I have chosen two photographs to put in this blog. You can see a few more and read more about my experience in leprosy-affected areas at www.tom-bradley.com. For many of the photographs I took out there I wrote down a bit about the people… name, age, location and a few notes on the way getting it changed their life. Here I was called by one of the physicians to photograph a man who had noteable skin lesions on the side of his head, but this man was sitting to the side, waiting his turn to be seen. The simpleness of the frame struck me and I took two quick pictures before hurrying inside the physicians room. I’m not sure exactly what attracts me to it; it could very well be the simpleness of the image, the wall in two colours, with this old man’s head sitting atop a poor, frail body, one eye blind from leprosy.
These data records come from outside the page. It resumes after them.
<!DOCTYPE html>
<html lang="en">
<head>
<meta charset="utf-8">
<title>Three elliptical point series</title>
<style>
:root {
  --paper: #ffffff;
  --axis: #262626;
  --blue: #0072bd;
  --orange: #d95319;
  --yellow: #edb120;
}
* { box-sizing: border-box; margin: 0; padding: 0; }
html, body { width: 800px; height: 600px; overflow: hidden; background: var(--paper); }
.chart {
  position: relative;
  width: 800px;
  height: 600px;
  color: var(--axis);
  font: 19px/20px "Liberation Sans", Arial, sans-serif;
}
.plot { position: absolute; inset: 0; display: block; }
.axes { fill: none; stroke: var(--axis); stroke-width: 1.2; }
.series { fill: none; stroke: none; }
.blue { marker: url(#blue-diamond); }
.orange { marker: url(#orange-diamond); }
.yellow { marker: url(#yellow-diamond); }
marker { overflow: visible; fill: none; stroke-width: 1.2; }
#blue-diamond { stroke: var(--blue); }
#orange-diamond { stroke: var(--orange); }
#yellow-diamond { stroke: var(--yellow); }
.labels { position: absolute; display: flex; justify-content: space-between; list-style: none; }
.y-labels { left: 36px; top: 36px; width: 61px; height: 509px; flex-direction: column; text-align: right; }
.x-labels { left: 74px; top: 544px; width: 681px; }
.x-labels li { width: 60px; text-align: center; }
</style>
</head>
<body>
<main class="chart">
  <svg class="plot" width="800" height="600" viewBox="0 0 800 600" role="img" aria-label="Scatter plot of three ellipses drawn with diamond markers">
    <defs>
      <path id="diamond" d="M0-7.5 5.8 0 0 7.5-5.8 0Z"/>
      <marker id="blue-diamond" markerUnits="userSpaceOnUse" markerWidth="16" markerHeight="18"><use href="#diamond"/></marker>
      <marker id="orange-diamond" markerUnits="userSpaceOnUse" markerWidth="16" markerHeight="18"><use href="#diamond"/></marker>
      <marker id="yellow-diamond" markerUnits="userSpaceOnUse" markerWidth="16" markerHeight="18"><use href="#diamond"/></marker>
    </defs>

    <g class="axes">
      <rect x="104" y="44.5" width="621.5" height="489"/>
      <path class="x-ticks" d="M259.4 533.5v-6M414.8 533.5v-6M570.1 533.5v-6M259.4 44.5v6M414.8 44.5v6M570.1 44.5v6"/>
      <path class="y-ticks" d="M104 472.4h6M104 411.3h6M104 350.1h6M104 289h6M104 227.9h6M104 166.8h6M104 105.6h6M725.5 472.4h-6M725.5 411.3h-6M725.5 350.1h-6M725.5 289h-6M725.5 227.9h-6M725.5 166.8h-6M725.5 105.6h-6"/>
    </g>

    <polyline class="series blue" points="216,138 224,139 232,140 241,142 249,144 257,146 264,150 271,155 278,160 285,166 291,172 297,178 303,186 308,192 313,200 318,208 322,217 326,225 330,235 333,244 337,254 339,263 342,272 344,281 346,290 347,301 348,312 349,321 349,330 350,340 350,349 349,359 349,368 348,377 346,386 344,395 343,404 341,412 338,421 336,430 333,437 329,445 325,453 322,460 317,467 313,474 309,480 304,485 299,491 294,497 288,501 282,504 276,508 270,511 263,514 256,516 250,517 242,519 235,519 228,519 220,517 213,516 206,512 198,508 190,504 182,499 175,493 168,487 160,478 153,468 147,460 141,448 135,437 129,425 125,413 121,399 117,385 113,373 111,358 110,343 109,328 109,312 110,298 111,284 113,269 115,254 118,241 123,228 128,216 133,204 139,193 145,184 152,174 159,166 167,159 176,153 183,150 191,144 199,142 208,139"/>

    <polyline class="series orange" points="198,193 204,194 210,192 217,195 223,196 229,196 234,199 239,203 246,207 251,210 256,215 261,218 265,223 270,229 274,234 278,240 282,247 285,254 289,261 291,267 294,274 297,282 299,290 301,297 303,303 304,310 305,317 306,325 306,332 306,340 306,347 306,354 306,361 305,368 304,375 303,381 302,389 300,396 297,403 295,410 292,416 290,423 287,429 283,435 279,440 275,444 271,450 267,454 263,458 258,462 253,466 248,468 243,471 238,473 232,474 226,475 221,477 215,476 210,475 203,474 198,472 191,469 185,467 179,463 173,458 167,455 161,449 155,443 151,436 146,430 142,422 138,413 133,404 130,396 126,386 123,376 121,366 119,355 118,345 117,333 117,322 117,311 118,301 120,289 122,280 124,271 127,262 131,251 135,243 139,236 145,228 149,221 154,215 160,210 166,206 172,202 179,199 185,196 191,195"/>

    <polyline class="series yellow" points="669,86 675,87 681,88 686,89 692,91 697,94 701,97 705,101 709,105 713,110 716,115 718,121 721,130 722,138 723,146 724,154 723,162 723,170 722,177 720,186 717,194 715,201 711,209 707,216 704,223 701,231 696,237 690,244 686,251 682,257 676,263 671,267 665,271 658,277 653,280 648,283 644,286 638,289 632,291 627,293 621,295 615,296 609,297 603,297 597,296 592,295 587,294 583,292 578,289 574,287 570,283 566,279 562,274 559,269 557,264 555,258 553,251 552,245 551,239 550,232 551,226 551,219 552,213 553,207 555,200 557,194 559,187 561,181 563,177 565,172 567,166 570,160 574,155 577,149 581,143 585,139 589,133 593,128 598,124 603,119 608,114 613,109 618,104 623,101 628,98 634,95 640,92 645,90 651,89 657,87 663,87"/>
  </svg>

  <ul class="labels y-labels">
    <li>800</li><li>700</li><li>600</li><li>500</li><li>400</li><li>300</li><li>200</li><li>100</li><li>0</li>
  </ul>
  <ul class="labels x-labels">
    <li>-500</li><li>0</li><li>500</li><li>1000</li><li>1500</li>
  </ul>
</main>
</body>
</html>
But then again maybe it’s because, unlike most of the patients I photographed this man I saw for less than 10 seconds and his identity is a mystery to me.

Ram Ishwor
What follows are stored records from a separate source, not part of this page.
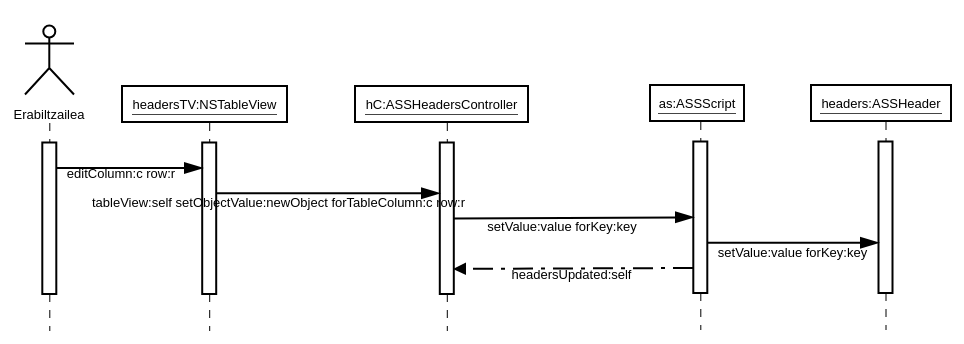
<!DOCTYPE html>
<html lang="eu">
<head>
<meta charset="utf-8">
<title>Sequence diagram</title>
<style>
  :root { --ink: #000; --paper: #fff; --underline: #444; }
  * { box-sizing: border-box; }
  body { margin: 0; background: var(--paper); }
  .diagram {
    position: relative; width: 964px; height: 344px; overflow: hidden;
    background: var(--paper); color: var(--ink);
    font: 13px/16px "Liberation Sans", Arial, sans-serif;
  }
  .lines { position: absolute; inset: 0; display: block; }
  .lifeline { stroke: var(--ink); stroke-width: 1; stroke-dasharray: 8 8; }
  .bar { fill: var(--paper); stroke: var(--ink); stroke-width: 2; }
  .actor { fill: none; stroke: var(--ink); stroke-width: 2; }
  .call { stroke: var(--ink); stroke-width: 2; }
  .return { stroke: var(--ink); stroke-width: 2; stroke-dasharray: 20 8 4 8; }
  .head { fill: var(--ink); }
  .object {
    position: absolute; height: 38px; display: flex; justify-content: center;
    padding-top: 10px; border: 2px solid var(--ink); background: var(--paper);
    white-space: nowrap;
  }
  .object span { height: 18px; padding: 0 1px; border-bottom: 1px solid var(--underline); }
  .label { position: absolute; transform: translateX(-50%); white-space: nowrap; }
</style>
</head>
<body>
<main class="diagram">
  <svg class="lines" width="964" height="344" viewBox="0 0 964 344" aria-hidden="true">
    <defs>
      <g id="lifeline">
        <path class="lifeline" d="M0.5 123V142M0.5 294V331"/>
        <rect class="bar" x="-7" y="142.5" width="14" height="151.5"/>
      </g>
      <polygon id="arrowhead" class="head" points="0,0 -20,-6 -20,6"/>
    </defs>

    <g class="actor">
      <circle cx="49.3" cy="31.5" r="6"/>
      <path d="M49.3 38V68M25 43.5H74M25 94.500L49.3 68L74 94.500"/>
    </g>

    <use href="#lifeline" x="49.3"/>
    <use href="#lifeline" x="209.2"/>
    <use href="#lifeline" x="446.8"/>
    <use href="#lifeline" x="700.3" y="-1"/>
    <use href="#lifeline" x="885.5" y="-1"/>

    <line class="call" x1="57" y1="168" x2="186" y2="168"/>
    <use href="#arrowhead" x="204" y="168"/>
    <line class="call" x1="217" y1="193.3" x2="424" y2="193.3"/>
    <use href="#arrowhead" x="441" y="193.3"/>
    <line class="call" x1="454" y1="218.5" x2="678" y2="217.5"/>
    <use href="#arrowhead" x="695" y="217.3"/>
    <line class="call" x1="708" y1="242.8" x2="862" y2="242.8"/>
    <use href="#arrowhead" x="880" y="242.8"/>
    <line class="return" x1="693" y1="268" x2="466" y2="268.8"/>
    <polygon class="head" points="453,269 466,262.5 466,275"/>
  </svg>

  <div class="object" style="left:121px;top:85px;width:167px"><span>headersTV:NSTableView</span></div>
  <div class="object" style="left:354px;top:85px;width:175px"><span>hC:ASSHeadersController</span></div>
  <div class="object" style="left:649px;top:84px;width:96px"><span>as:ASSScript</span></div>
  <div class="object" style="left:810px;top:84px;width:142px"><span>headers:ASSHeader</span></div>

  <div class="label" style="left:49px;top:107px">Erabiltzailea</div>
  <div class="label" style="left:121px;top:166px">editColumn:c row:r</div>
  <div class="label" style="left:278.5px;top:195px">tableView:self setObjectValue:newObject forTableColumn:c row:r</div>
  <div class="label" style="left:562px;top:219px">setValue:value forKey:key</div>
  <div class="label" style="left:792.5px;top:245px">setValue:value forKey:key</div>
  <div class="label" style="left:571.5px;top:267px">headersUpdated:self</div>
</main>
</body>
</html>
One of the things that I really need to improve upon in my photographs is relationships. I came back from Nepal and picking out my favourite photographs I realised most of them were portraits. Though there’s not necessarily anything wrong with this, it’s the relationships in photographs (usually) between human beings that can really tell the story. This photo for me sums up what I saw of Lalgadh Leprosy Services Centre. Ram Ishwor was only 14 when this was taken. His body had been reacting to the Multi-Drug Therapy that kills the leprosy bacterium hence the very swollen cheeks. As a result he was also incredibly weak and confined to a bed for a few weeks. He is one of LLSC’s long-term residents and just three weeks previously he had been bouncing around the place with a giant grin, continually poking me to take ‘just one snap’ of him. Dr. Graeme Clugston is the man reaching over touching his head (the nurse touching his leg is Graeme’s wife, Meena). He’s in fact not one of the resident doctors, but instead works in the administrative section of LLSC. However none of the other doctors were available for rounds that day so he stepped in place. I think the staff’s fondness for Ram shows through in the photo and certainly reflects the feelings I had about Ram in the few weeks I’d got used to him.
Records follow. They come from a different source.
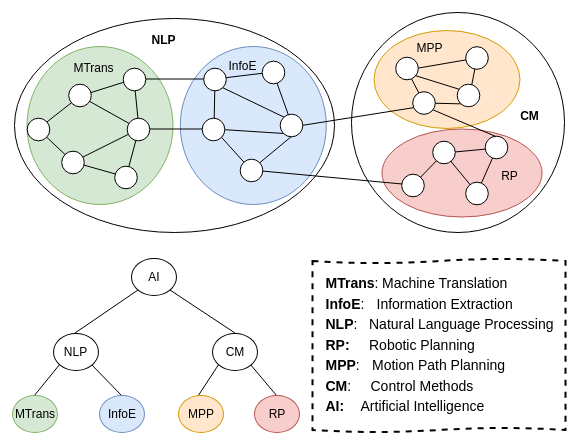
<!DOCTYPE html>
<html lang="en">
<head>
<meta charset="utf-8">
<title>Artificial Intelligence topic hierarchy</title>
<style>
:root {
  --ink: #000;
  --paper: #fff;
  --green: #d5e8d4; --green-line: #82b366;
  --blue: #dae8fc; --blue-line: #6c8ebf;
  --orange: #ffe6cc; --orange-line: #d79b00;
  --red: #f8cecc; --red-line: #b85450;
}
* { box-sizing: border-box; margin: 0; padding: 0; }
html, body { width: 579px; height: 446px; overflow: hidden; background: var(--paper); }
body { position: relative; color: var(--ink); font: 12px/14px "Liberation Sans", Arial, sans-serif; }
.drawing { position: absolute; inset: 0; display: block; }
.field, .links { fill: none; stroke: var(--ink); }
.green { fill: var(--green); stroke: var(--green-line); }
.blue { fill: var(--blue); stroke: var(--blue-line); }
.orange { fill: var(--orange); stroke: var(--orange-line); }
.red { fill: var(--red); stroke: var(--red-line); }
.points { fill: var(--paper); stroke: var(--ink); }
.legend-frame { fill: none; stroke: var(--ink); stroke-width: 2; stroke-dasharray: 6 6; }
.label, .node { position: absolute; left: var(--x); top: var(--y); transform: translate(-50%, -50%); white-space: nowrap; }
.field-label { font-weight: bold; }
.node { display: flex; align-items: center; justify-content: center; width: 46px; height: 38px; border: 1px solid var(--ink); border-radius: 50%; background: var(--paper); }
.leaf-green { background: var(--green); border-color: var(--green-line); }
.leaf-blue { background: var(--blue); border-color: var(--blue-line); }
.leaf-orange { background: var(--orange); border-color: var(--orange-line); }
.leaf-red { background: var(--red); border-color: var(--red-line); }
.legend { position: absolute; left: 312px; top: 260px; width: 255px; height: 171px; padding: 13px 0 0 13.5px; display: grid; grid-auto-rows: 20.5px; align-content: start; font-size: 14px; line-height: 20px; white-space: nowrap; }
.legend div { display: flex; }
.legend dt { flex: none; width: var(--term); }
</style>
</head>
<body>
<main>
  <section aria-label="Topic graph">
    <svg class="drawing" width="579" height="446" viewBox="0 0 579 446" aria-hidden="true">
      <defs><circle id="point" r="11.3"/></defs>
      <g class="field">
        <ellipse cx="174.5" cy="125.5" rx="160" ry="107"/>
        <ellipse cx="458" cy="122.5" rx="106.5" ry="110"/>
      </g>
      <ellipse class="green" cx="100" cy="125.5" rx="73" ry="79"/>
      <ellipse class="blue" cx="253.3" cy="125.5" rx="73" ry="79"/>
      <ellipse class="orange" cx="447" cy="79.5" rx="73" ry="49"/>
      <ellipse class="red" cx="462" cy="173" rx="80" ry="44"/>
      <g class="links">
        <path d="M38 129L80 96L134 79L139 129L126 177L73 162L38 129M80 96L139 129L73 162"/>
        <path d="M134 79L215 79M139 129L214 129"/>
        <path d="M273 72L215 79L214 129L251 170L292 136M273 72L292 125M215 84L292 121M214 129L292 134"/>
        <path d="M292 127L424 106M251 170L413 185"/>
        <path d="M477 58L407 70L424 103L468 104L477 58M407 73L468 92M424 106L497 137"/>
        <path d="M413 185L444 153L497 148L477 193L444 153"/>
        <path d="M138 290L75 333M170 290L235 333M60 364L34 396M91 364L122 396M219 364L198 396M250 364L277 396"/>
      </g>
      <g class="points">
        <use href="#point" x="134.500" y="79.500"/>
        <use href="#point" x="80" y="95.500"/>
        <use href="#point" x="38.500" y="129.500"/>
        <use href="#point" x="138.500" y="129.500"/>
        <use href="#point" x="73" y="162.500"/>
        <use href="#point" x="126" y="177.500"/>
        <use href="#point" x="215" y="79.500"/>
        <use href="#point" x="273.500" y="72.500"/>
        <use href="#point" x="213.500" y="129.500"/>
        <use href="#point" x="291.500" y="125.500"/>
        <use href="#point" x="251.500" y="170.500"/>
        <use href="#point" x="407" y="68.500"/>
        <use href="#point" x="477" y="58"/>
        <use href="#point" x="424" y="103"/>
        <use href="#point" x="468.500" y="95.500"/>
        <use href="#point" x="444" y="152.500"/>
        <use href="#point" x="496.500" y="147.500"/>
        <use href="#point" x="413" y="185.500"/>
        <use href="#point" x="477" y="193.500"/>
      </g>
      <path class="legend-frame" d="M312.500 261Q376 265 439 261T565.500 261V430Q502 426 439 430T312.500 430Z"/>
    </svg>
    <span class="label field-label" style="--x:163.500px;--y:40px">NLP</span>
    <span class="label" style="--x:93.500px;--y:68px">MTrans</span>
    <span class="label" style="--x:242.500px;--y:66px">InfoE</span>
    <span class="label" style="--x:429.500px;--y:48px">MPP</span>
    <span class="label field-label" style="--x:529.500px;--y:116px">CM</span>
    <span class="label" style="--x:509.500px;--y:176px">RP</span>
  </section>

  <section aria-label="Topic tree">
    <span class="node" style="--x:154px;--y:276.500px">AI</span>
    <span class="node" style="--x:75.500px;--y:351.500px">NLP</span>
    <span class="node" style="--x:235px;--y:351.500px">CM</span>
    <span class="node leaf-green" style="--x:35px;--y:413.500px">MTrans</span>
    <span class="node leaf-blue" style="--x:122px;--y:413.500px">InfoE</span>
    <span class="node leaf-orange" style="--x:201px;--y:413.500px">MPP</span>
    <span class="node leaf-red" style="--x:277px;--y:413.500px">RP</span>
  </section>

  <dl class="legend">
    <div><dt style="--term:56.500px"><b>MTrans</b>:</dt><dd>Machine Translation</dd></div>
    <div><dt style="--term:51px"><b>InfoE</b>:</dt><dd>Information Extraction</dd></div>
    <div><dt style="--term:43.500px"><b>NLP</b>:</dt><dd>Natural Language Processing</dd></div>
    <div><dt style="--term:43.500px"><b>RP:</b></dt><dd>Robotic Planning</dd></div>
    <div><dt style="--term:46.500px"><b>MPP</b>:</dt><dd>Motion Path Planning</dd></div>
    <div><dt style="--term:45px"><b>CM</b>:</dt><dd>Control Methods</dd></div>
    <div><dt style="--term:35px"><b>AI:</b></dt><dd>Artificial Intelligence</dd></div>
  </dl>
</main>
</body>
</html>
St. Chad’s Day 2008


Chase on Chad's Day

This is one of my favourites of the photos I took at University. St. Chad’s Day is the annual college day of activities and merriment where everyone dresses up in green (the college colour). It start usually quite early in the day (wake-up at 7.30 has been known) with a pimms reception. Part of the morning activities include college invasions where by tradition the majority of Chadsians assemble outside other colleges (Hatfield, Castle, St. Johns and Cuths) and demand entrance which is immediately denied by the college president. This naturally prompts the green mass of students to burst through the uncooperative colleges gates and invade it in order to make it known that today is the feast of St. Chad. Unsurpringly with students this often gets out of hand, and this particular moment captures a rebellious Hatfielder (still wearing his DJ from the previous nights Hatfield Day celebrations) who stole a Chadsians bucket (helmet – part of his green Knight costume) being chased by a Chadsman in a green caveman get-up. It was one of those times where you have a split-second to react but instantly know you’ve caught the moment.